A word of caution:
Cloud storage as it is a third-party system is inherently risky. What it is, is another person's computer that you are putting on your information.
If that computer is in another country, then the information is also subjected to another country's legal system, in some cases, this may be an issue with Australian law.
More importantly for most of our clients is that there are numerous examples of cloud providers evaporating like the cloud they are named and information being lost despite these people using well-established companies like Microsoft.
One of our clients a few days ago just got burnt. What happened is that he hired a professional photographer a few months ago to photograph his shop. This the photographer did and then gave him a USB stick with the photos on it. Then my client did was look for a good deal and then signed up to a cloud storage service. He then transferred the photos to this online cloud storage and thinking that as he had the pictures, he could score a USB stick for other tasks, so he reused the USB stick.
He needed the pictures a few days ago and discovered that the photos were gone from the cloud. He then in a panic contacted the cloud provider to ask where the images are? He was told that as he had not used the account for 60 days, the account was automatically cancelled and so the photos were lost. Now he has no pictures, and the photographer has to come back.
The solution is

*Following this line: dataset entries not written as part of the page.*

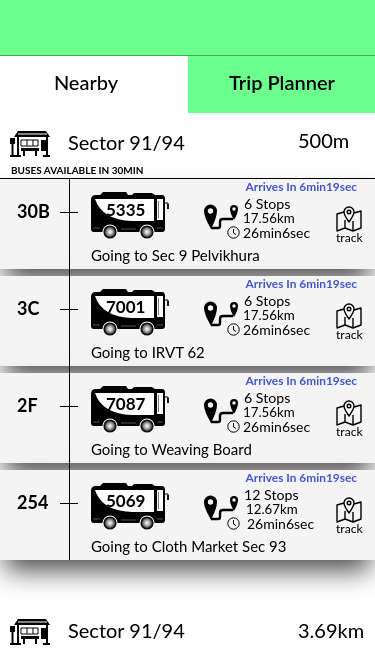
<!DOCTYPE html>
<html lang="en">
<head>
<meta charset="utf-8">
<title>Nearby buses</title>
<style>
:root {
  --green: #6dff8e;
  --ink: #000;
  --card: #f4f4f4;
  --paper: #fff;
  --arrival: #4353d0;
}
* { box-sizing: border-box; margin: 0; padding: 0; }
html, body { width: 375px; height: 667px; overflow: hidden; }
body { background: var(--paper); color: var(--ink); font-family: Lato, "Open Sans", sans-serif; }
a { color: inherit; text-decoration: none; }
ul { list-style: none; }
svg { display: block; overflow: visible; }
.symbols { position: absolute; width: 0; height: 0; }
.app { width: 375px; height: 667px; overflow: hidden; display: flex; flex-direction: column; }
.topbar { flex: none; height: 56px; background: var(--green); border-bottom: 1px solid #46a85d; }
.tabs { flex: none; height: 57px; display: grid; grid-template-columns: 188px 187px; font-size: 20px; line-height: 52px; text-align: center; }
.tabs a { font-weight: 500; padding-right: 16px; }
.tabs .selected { background: var(--green); font-weight: 600; padding: 0 0 0 1px; }
.station { flex: none; height: 51px; display: grid; grid-template-columns: 58px 230px 1fr; padding: 16px 0 0 10px; font-size: 20px; line-height: 26px; white-space: nowrap; }
.station svg { margin-top: 1px; }
.station h2 { font: inherit; }
.station.first .distance { margin-top: -2px; }
.available { flex: none; height: 15px; padding-left: 11px; border-bottom: 1px solid var(--ink); font-size: 10px; line-height: 13px; font-weight: 700; white-space: nowrap; }
.buses { flex: none; height: 422px; display: flex; flex-direction: column; gap: 7px; position: relative; }
.timeline { position: absolute; left: 69px; top: 0; width: 1px; height: 381px; background: var(--ink); }
.bus {
  flex: none; height: 90px; position: relative; background: var(--card);
  box-shadow: 0 15px 25px -5px rgba(0, 0, 0, .72);
  display: grid; grid-template-columns: 91px 113px 132px 39px; grid-template-rows: 18px 48px 22px;
  white-space: nowrap;
}
.route { grid-area: 1 / 1 / 3 / 2; padding-left: 17px; font-size: 18px; line-height: 64px; font-weight: 700; position: relative; }
.route::after { content: ""; position: absolute; left: 60px; top: 33px; width: 18px; height: 1px; background: var(--ink); }
.vehicle { grid-area: 1 / 2 / 3 / 3; position: relative; padding-top: 12px; }
.vehicle b { position: absolute; left: 15px; top: 20px; font-size: 17px; line-height: 22px; }
.arrival { grid-area: 1 / 3 / 2 / 5; padding: 0 18px 0 0; text-align: right; font-size: 11.9px; line-height: 15px; font-weight: 700; color: var(--arrival); }
.trip { grid-area: 2 / 3 / 3 / 4; position: relative; font-size: 14px; line-height: 14px; }
.trip .journey { position: absolute; left: 0; top: 7px; }
.trip ul { padding-left: 39px; }
.trip .stops { padding-left: 1px; font-size: 14.2px; }
.trip .length { font-size: 13.3px; line-height: 15px; }
.trip .clock { position: absolute; left: 23px; top: 29px; }
.bus.long .length { padding-left: 3px; }
.bus.long .time { padding-left: 4px; }
.track { grid-area: 2 / 4 / 3 / 5; padding-top: 9px; font-size: 12.2px; line-height: 11px; }
.destination { grid-area: 3 / 2 / 4 / 5; font-size: 15px; line-height: 20px; }
</style>
</head>
<body>
<svg class="symbols" aria-hidden="true">
  <defs>
    <radialGradient id="hubcap">
      <stop offset="0" stop-color="#fff"/>
      <stop offset=".45" stop-color="#bbb"/>
      <stop offset="1" stop-color="#444"/>
    </radialGradient>
    <g id="wheel">
      <circle r="7.6" fill="#fff"/>
      <circle r="6.6" fill="#111"/>
      <circle r="5" fill="url(#hubcap)"/>
    </g>
    <g id="coach">
      <path d="M5 4H9L12 1H35L37 4H41L43 2H61L64 4H71Q74 4 74 8V38Q74 41 71 41H3Q0 41 0 38V9Q0 4 5 4Z"/>
      <path d="M4 8H63V30H41Q11 29 4 8Z" fill="#fff"/>
      <path d="M66 8H72V29H66Z" fill="#fff"/>
      <path d="M67.5 10V27" stroke="#777"/>
      <path d="M74 12H77V18" fill="none" stroke="#000"/>
      <path d="M77 13V18" stroke="#000" stroke-width="1.6"/>
      <path d="M2 37H9M30 38H45M66 37H72" stroke="#555"/>
      <use href="#wheel" x="19" y="41"/>
      <use href="#wheel" x="56" y="41"/>
    </g>
    <g id="journey">
      <path d="M7 24H14Q16 24 16 22V18Q16 15 19 15H29" fill="none" stroke="#000" stroke-width="2.4"/>
      <path d="M7 25Q0 13 0 7A6.5 6.5 0 0 1 13 7Q13 13 7 25Z"/>
      <circle cx="6.5" cy="7" r="2.7" fill="#f4f4f4"/>
      <path d="M30 16Q26 9 26 5A4 4 0 0 1 34 5Q34 9 30 16Z"/>
      <circle cx="30" cy="5" r="1.7" fill="#f4f4f4"/>
    </g>
    <g id="clock" fill="none" stroke="#000">
      <circle cx="6.5" cy="6.5" r="5.7"/>
      <path d="M6.5 3V7L9 8.5"/>
    </g>
    <g id="map" fill="none" stroke="#000" stroke-width="1.4" stroke-linejoin="round">
      <path d="M8 6L1 8V25L9 22L17 25L25 22V5L18 7M9 14V22M17 15V25"/>
      <path d="M13 16Q8 9 8 6A5 5 0 0 1 18 6Q18 9 13 16Z"/>
      <circle cx="13" cy="6" r="1.8"/>
    </g>
    <g id="shelter">
      <path d="M8 1H36L40 7H4Z"/>
      <path d="M8 4H37" stroke="#fff"/>
      <path d="M0 8H5V14H0Z"/>
      <path d="M2.5 14V26M8 7V26M37 7V26" stroke="#000" stroke-width="2"/>
      <path d="M0 26H11M33 26H40" stroke="#000" stroke-width="2"/>
      <path d="M11 10H28V16H11Z" fill="none" stroke="#000"/>
      <path d="M17 10V16M23 10V16" stroke="#000"/>
      <path d="M11 18H29V21H11Z"/>
      <path d="M14 21V26M26 21V26" stroke="#000" stroke-width="2"/>
      <path d="M31 10H37V21H31Z"/>
    </g>
  </defs>
</svg>
<main class="app">
  <header class="topbar"></header>
  <nav class="tabs">
    <a href="#">Nearby</a>
    <a class="selected" href="#">Trip Planner</a>
  </nav>

  <section class="station first">
    <svg width="40" height="28" aria-hidden="true"><use href="#shelter"/></svg>
    <h2>Sector 91/94</h2>
    <span class="distance">500m</span>
  </section>
  <p class="available">BUSES AVAILABLE IN 30MIN</p>

  <section class="buses">
    <article class="bus">
      <strong class="route">30B</strong>
      <div class="vehicle"><svg width="78" height="50" aria-hidden="true"><use href="#coach"/></svg><b>5335</b></div>
      <p class="arrival">Arrives In 6min19sec</p>
      <div class="trip">
        <svg class="journey" width="34" height="27" aria-hidden="true"><use href="#journey"/></svg>
        <ul><li class="stops">6 Stops</li><li class="length">17.56km</li><li class="time">26min6sec</li></ul>
        <svg class="clock" width="13" height="13" aria-hidden="true"><use href="#clock"/></svg>
      </div>
      <a class="track" href="#"><svg width="26" height="26" aria-hidden="true"><use href="#map"/></svg>track</a>
      <p class="destination">Going to Sec 9 Pelvikhura</p>
    </article>

    <article class="bus">
      <strong class="route">3C</strong>
      <div class="vehicle"><svg width="78" height="50" aria-hidden="true"><use href="#coach"/></svg><b>7001</b></div>
      <p class="arrival">Arrives In 6min19sec</p>
      <div class="trip">
        <svg class="journey" width="34" height="27" aria-hidden="true"><use href="#journey"/></svg>
        <ul><li class="stops">6 Stops</li><li class="length">17.56km</li><li class="time">26min6sec</li></ul>
        <svg class="clock" width="13" height="13" aria-hidden="true"><use href="#clock"/></svg>
      </div>
      <a class="track" href="#"><svg width="26" height="26" aria-hidden="true"><use href="#map"/></svg>track</a>
      <p class="destination">Going to IRVT 62</p>
    </article>

    <article class="bus">
      <strong class="route">2F</strong>
      <div class="vehicle"><svg width="78" height="50" aria-hidden="true"><use href="#coach"/></svg><b>7087</b></div>
      <p class="arrival">Arrives In 6min19sec</p>
      <div class="trip">
        <svg class="journey" width="34" height="27" aria-hidden="true"><use href="#journey"/></svg>
        <ul><li class="stops">6 Stops</li><li class="length">17.56km</li><li class="time">26min6sec</li></ul>
        <svg class="clock" width="13" height="13" aria-hidden="true"><use href="#clock"/></svg>
      </div>
      <a class="track" href="#"><svg width="26" height="26" aria-hidden="true"><use href="#map"/></svg>track</a>
      <p class="destination">Going to Weaving Board</p>
    </article>

    <article class="bus long">
      <strong class="route">254</strong>
      <div class="vehicle"><svg width="78" height="50" aria-hidden="true"><use href="#coach"/></svg><b>5069</b></div>
      <p class="arrival">Arrives In 6min19sec</p>
      <div class="trip">
        <svg class="journey" width="34" height="27" aria-hidden="true"><use href="#journey"/></svg>
        <ul><li class="stops">12 Stops</li><li class="length">12.67km</li><li class="time">26min6sec</li></ul>
        <svg class="clock" width="13" height="13" aria-hidden="true"><use href="#clock"/></svg>
      </div>
      <a class="track" href="#"><svg width="26" height="26" aria-hidden="true"><use href="#map"/></svg>track</a>
      <p class="destination">Going to Cloth Market Sec 93</p>
    </article>
    <div class="timeline"></div>
  </section>

  <section class="station">
    <svg width="40" height="28" aria-hidden="true"><use href="#shelter"/></svg>
    <h2>Sector 91/94</h2>
    <span class="distance">3.69km</span>
  </section>
</main>
</body>
</html>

If you are going to use cloud storage, I recommend that you also use as a backup an external hard drive just in case. For a few hundred dollars you can pick up today a massive hard drive. You will not be sorry if you have too many copies.